To enable these types of experiences, we are introducing a new component on top of Windows 11 called Windows Subsystem for Android,
which powers the Amazon Appstore and its catalog.
The Subsystem includes
the Linux kernel and
the Android OS
based on the Android Open Source Project (AOSP) version 11.
It is distributed through the Microsoft Store as part of the Amazon Appstore install,
which will allow users to stay updated over time as we continue to add support for more APIs, capabilities, and scenarios.
The Subsystem runs in a Hyper-V Virtual Machine,
like the Windows Subsystem for Linux.
It understands how to map the runtime and APIs of apps in the AOSP environment to
the Windows graphic layer,
the memory buffers,
the input modes,
the physical and virtual devices, and
The Windows Subsystem for Android is available across the full spectrum of Windows processor types (AMD, Intel, and Qualcomm).
We are partnering with Intel to leverage Intel Bridge Technology

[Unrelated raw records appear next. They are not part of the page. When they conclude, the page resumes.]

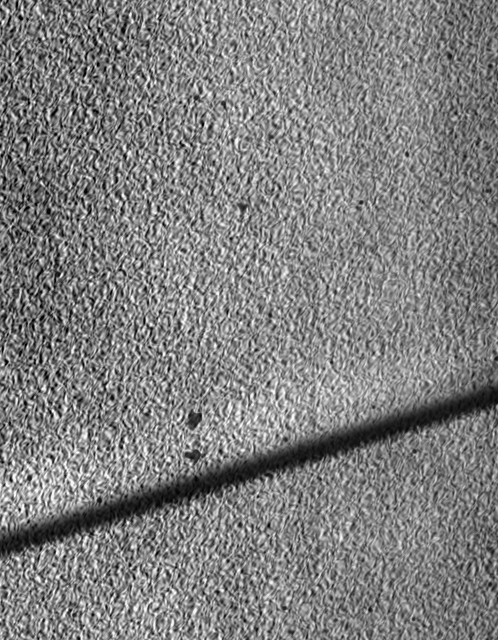
Reproduce this texture procedurally as a Shadertoy shader.

```glsl
// Rough grey plaster in raking light, crossed by one soft slanted shadow.
// Octaves of gradient noise, partly lit by their directional difference, form
// the grains. Broad gradients, stains and hashed pits are added on top.

#define GRAIN_FREQ 128.0     // coarse grains per canvas height
#define GRAIN_CONTRAST 0.56
#define BASE_TONE 0.525
#define SHADOW_START 0.147   // shadow height at the left edge
#define SHADOW_SLOPE 0.305
#define SHADOW_TONE 0.19
#define GLOW_GAIN 0.12
#define PIT_GRID 15.0
#define PIT_CHANCE 0.3

float hash(vec2 p) {
    uvec2 q = uvec2(ivec2(p)) * uvec2(1597334673u, 3812015801u);
    uint n = q.x ^ q.y;
    n = (n ^ (n >> 15u)) * 1597334673u;
    n ^= n >> 14u;
    return float(n & 65535u) / 65536.0;
}

// Dot of a random unit gradient with the offset from its lattice corner
float corner(vec2 cell, vec2 offset) {
    float angle = 6.2832 * hash(cell);
    return dot(vec2(cos(angle), sin(angle)), offset);
}

float gradientNoise(vec2 p) {
    vec2 i = floor(p), f = fract(p);
    vec2 u = f * f * f * (f * (f * 6.0 - 15.0) + 10.0);
    vec2 e = vec2(1.0, 0.0);
    float low = mix(corner(i, f), corner(i + e, f - e), u.x);
    float high = mix(corner(i + e.yx, f - e.yx), corner(i + 1.0, f - 1.0), u.x);
    return mix(low, high, u.y);
}

vec2 rotate(vec2 p, float angle) {
    float c = cos(angle), s = sin(angle);
    return vec2(c * p.x - s * p.y, s * p.x + c * p.y);
}

// Brightness of the grains: lit slopes plus unlit speckle and soft clumps
float relief(vec2 p) {
    vec2 q = vec2(p.x - 0.22 * p.y, 0.86 * p.y) * GRAIN_FREQ;
    q += 0.6 * vec2(gradientNoise(q * 0.4), gradientNoise(q * 0.4 + 70.0));
    vec2 toLight = vec2(0.5, 0.12);
    float coarse = gradientNoise(q) - gradientNoise(q + toLight);
    vec2 r = rotate(q, 0.6) * 1.65 + 217.0;
    float fine = gradientNoise(r) - gradientNoise(r + rotate(toLight, 0.6));
    float speckle = gradientNoise(rotate(q, -0.8) * 1.2 + 331.0);
    float clumps = gradientNoise(rotate(q, 0.3) * 0.5 + 90.0);
    return 0.75 * coarse + 0.65 * fine + 0.5 * speckle + 0.25 * clumps;
}

// Soft, ragged blob: 1 inside, 0 outside
float stain(vec2 p, vec2 centre, float radius) {
    float ragged = radius * gradientNoise(p * 95.0 + 5.0);
    float d = length(p - centre) + ragged - radius;
    return 1.0 - smoothstep(-0.003, 0.002, d);
}

// Small dark holes, at most one in each cell
float pits(vec2 p) {
    vec2 cell = floor(p * PIT_GRID);
    vec2 jitter = vec2(hash(cell + 31.0), hash(cell + 87.0));
    vec2 centre = (cell + 0.2 + 0.6 * jitter) / PIT_GRID;
    float radius = mix(0.002, 0.0045, hash(cell + 213.0));
    return step(hash(cell + 519.0), PIT_CHANCE) * stain(p, centre, radius);
}

// Broad illumination without grain
float lighting(vec2 p, vec2 uv, float d) {
    float tone = BASE_TONE;
    // Darker left and right borders, strongest in the upper part
    float upper = smoothstep(0.2, 0.6, uv.y);
    tone -= 0.11 * upper * (1.0 - smoothstep(0.0, 0.42, uv.x));
    tone -= 0.09 * smoothstep(0.82, 1.02, uv.x);
    tone += 0.04 * exp(-pow((uv.x - 0.55) / 0.18, 2.0)) * upper;
    // Lit band above the shadow, paler towards the right
    float band = (d - 0.07) / 0.045;
    tone += mix(GLOW_GAIN, 0.06, uv.x) * exp(-band * band);
    // Lower wall: bright patch at left, dim towards the corner
    vec2 patchPos = (uv - vec2(0.33, 0.03)) / vec2(0.14, 0.08);
    tone += 0.05 * exp(-dot(patchPos, patchPos));
    tone -= 0.05 * (1.0 - smoothstep(0.0, 0.25, uv.y)) * smoothstep(0.4, 1.0, uv.x);
    // Faint trowel streaks and blotches
    tone += 0.06 * gradientNoise(vec2(p.x * 15.0, p.y * 2.5) + 2.0);
    tone += 0.07 * gradientNoise(p * 9.0 + 30.0);
    return tone;
}

void mainImage(out vec4 fragColor, in vec2 fragCoord) {
    vec2 uv = fragCoord / iResolution.xy;
    vec2 p = fragCoord / iResolution.y;

    // Signed distance to the shadow axis
    float d = (p.y - SHADOW_START - SHADOW_SLOPE * p.x)
            / sqrt(1.0 + SHADOW_SLOPE * SHADOW_SLOPE);
    float grain = relief(p);
    float contrast = GRAIN_CONTRAST * mix(1.1, 0.7, smoothstep(0.15, 0.9, uv.x));
    float tone = lighting(p, uv, d) + contrast * grain;

    // Two stains, one larger pit and the scattered small ones
    float marks = max(stain(p, vec2(0.305, 0.343), 0.0125),
                      stain(p, vec2(0.303, 0.289), 0.0105));
    tone *= 1.0 - 0.65 * marks;
    float holes = max(pits(p), stain(p, vec2(0.380, 0.677), 0.006));
    tone *= 1.0 - 0.75 * holes;

    // Shadow: crisper below, softer above, edge loosened by the grains
    float edge = d - 0.004 * grain;
    float shade = smoothstep(-0.028, -0.008, edge)
                * (1.0 - smoothstep(0.0, 0.031, edge));
    // Weak second shadow near the right border
    float faint = exp(-pow((d - 0.036) / 0.014, 2.0)) * smoothstep(0.7, 1.0, uv.x);
    tone *= mix(1.0, SHADOW_TONE, shade) * (1.0 - 0.2 * faint);

    fragColor = vec4(vec3(clamp(tone, 0.02, 0.97)), 1.0);
}
```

to enable Arm-only apps to run on AMD and Intel devices,
The Subsystem requires Windows 11 machines to meet minimum system requirements

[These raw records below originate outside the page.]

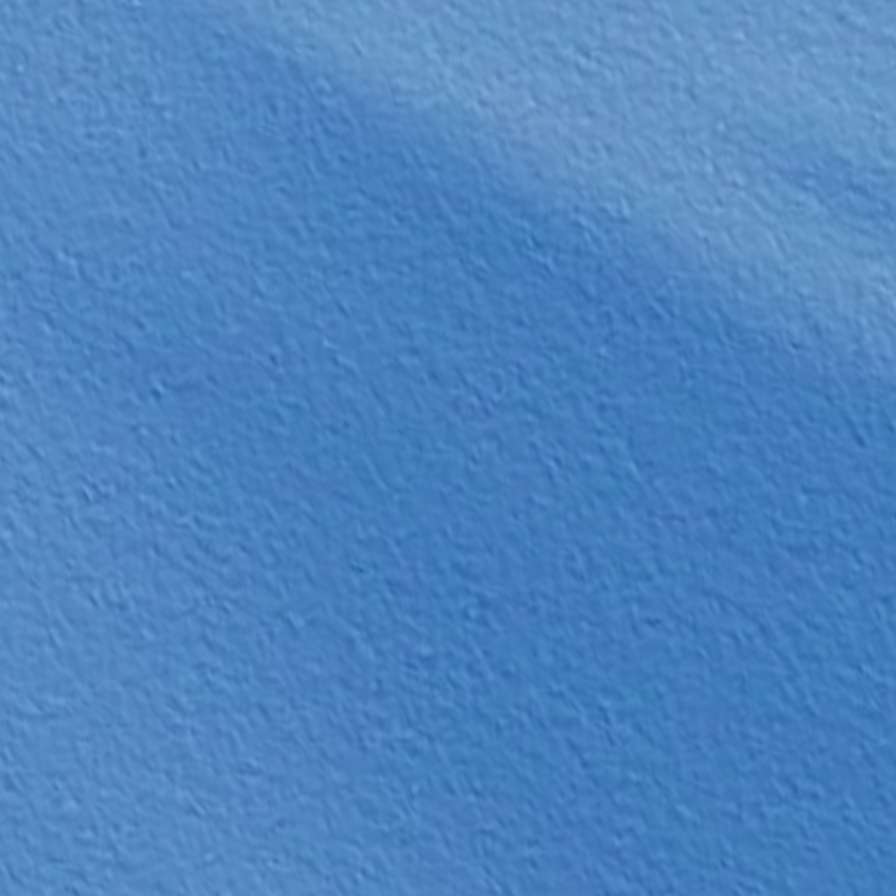
Give the GLSL for this texture, as a Shadertoy shader.

```glsl
// Hazy blue sky with soft diagonal cloud bands and fine slanted grain.

float hash(vec2 p) {
    return fract(sin(dot(p, vec2(127.1, 311.7))) * 43758.5453);
}

float noise(vec2 p) {
    vec2 cell = floor(p), f = fract(p);
    f = f * f * (3.0 - 2.0 * f);
    float low = mix(hash(cell), hash(cell + vec2(1, 0)), f.x);
    float high = mix(hash(cell + vec2(0, 1)), hash(cell + vec2(1, 1)), f.x);
    return mix(low, high, f.y);
}

float fbm(vec2 p) {
    float sum = 0.0, amp = 0.5;
    for (int i = 0; i < 4; i++) {
        sum += amp * noise(p);
        p = mat2(0.8, -0.6, 0.6, 0.8) * p * 2.0 + 7.3;
        amp *= 0.5;
    }
    return sum;
}

// Coordinates along and across the cloud bands
vec2 bandSpace(vec2 p) {
    return vec2(dot(p, vec2(0.89, -0.45)), dot(p, vec2(0.45, 0.89)));
}

// Soft elliptical patch, stretched along the bands
float patchAt(vec2 uv, vec2 center, vec2 size) {
    vec2 d = bandSpace(uv - center) / size;
    return exp(-dot(d, d));
}

// Broad brightness of the haze: 0 is deep blue, 1 is pale cloud
float haze(vec2 uv) {
    float wisps = fbm(bandSpace(uv) * vec2(3.0, 9.0)) - 0.47;
    float above = uv.y - 1.13 + 0.5 * uv.x + 0.04 * wisps;

    float cloud = 0.68 * smoothstep(-0.13, 0.04, above);
    float side = uv.x - 0.16 - 0.8 * (uv.y - 0.6) * (uv.y - 0.6);
    float left = 0.42 * (1.0 - smoothstep(-0.25, 0.32, side + 0.12 * wisps));
    float t = 0.07 + max(cloud, left);

    t += 0.18 * patchAt(uv, vec2(0.88, 0.91), vec2(0.16, 0.07));
    t += 0.17 * patchAt(uv, vec2(0.45, 0.93), vec2(0.18, 0.04));
    t += 0.12 * patchAt(uv, vec2(0.12, 0.92), vec2(0.22, 0.09));
    t -= 0.36 * patchAt(uv, vec2(0.96, 0.78), vec2(0.16, 0.045));
    t -= 0.12 * patchAt(uv, vec2(0.12, 0.62), vec2(0.20, 0.07));
    t += 0.11 * patchAt(uv, vec2(0.36, 0.68), vec2(0.25, 0.12));
    return t + 0.22 * wisps * (0.4 + t);
}

// Bright flank minus dark flank of a noise relief
float relief(vec2 p, vec2 offset) {
    return noise(p) - noise(p + offset);
}

// Short broken flecks, strong in scattered spots and faint between them
float grain(vec2 uv) {
    vec2 bend = vec2(noise(uv * 45.0), noise(uv * 45.0 + 19.0)) - 0.5;
    vec2 p = uv + 0.006 * bend;
    vec2 q = vec2(0.87 * p.x + 0.5 * p.y, -0.5 * p.x + 0.87 * p.y);
    float coarse = relief(q * vec2(125, 78), vec2(1.0, 0.3));
    float fine = relief(q * vec2(175, 125) + 41.0, vec2(0.9, 0.6));
    float spots = noise(uv * 52.0 + 5.0);
    float strength = 0.6 + 1.0 * spots * spots + 0.25 * noise(uv * 9.0);
    float flecks = smoothstep(0.8, 1.0, noise(q * vec2(105, 70) + 77.0));
    return (0.65 * coarse + 0.6 * fine) * strength - 0.5 * flecks * spots;
}

void mainImage(out vec4 fragColor, in vec2 fragCoord) {
    vec2 uv = fragCoord / iResolution.xy;

    // Deep blue to pale cloud
    vec3 deepBlue = vec3(0.245, 0.475, 0.73);
    vec3 paleCloud = vec3(0.44, 0.615, 0.79);
    vec3 color = mix(deepBlue, paleCloud, haze(uv));

    // Faint violet and teal mottling
    float tint = fbm(uv * 22.0 + 3.0) - 0.47;
    color += tint * vec3(0.035, -0.018, 0.01);

    // Surface grain
    color += 0.08 * grain(uv) * vec3(0.95, 1.0, 0.92);

    fragColor = vec4(clamp(color, 0.0, 1.0), 1.0);
}
```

Software Freedom Conservancy announced today it has filed a lawsuit against Vizio Inc. for what it calls repeated failures to fulfill even the basic requirements of the General Public License (GPL).
According to Sandler, the organization first raised the issue of non-compliance with the GPL with Vizio in August 2018. After a year of diplomatic attempts to work with the company, it was not only still refusing to comply, but stopped responding to inquiries altogether as of January 2020.
[It is] the first legal case that focuses on the rights of individual consumers as third-party beneficiaries of the GPL.
This looks to be a major change in the legal strategy behind GPL.
In the past the focus has been on copyright claims by copyright holders, but as recent cases has shown in Germany and France, those has faced some rather strange setbacks.
Germany don't seem to want to recognize copyright holders that only contributed a part of a larger work, which is basically all copyright holders for larger FOSS projects.
In France they seems to define GPL as being under contract law and not under copyright law.
In this new case, the SFC is arguing a case in the context of third-party beneficiary which is under contract law and not copyright law.
It seems like a bit of an long-shot, but if won it could mean a major change in interpreting GPL as a contract rather than a copyright license.
I would guess that it also would change their strategy in other countries if won.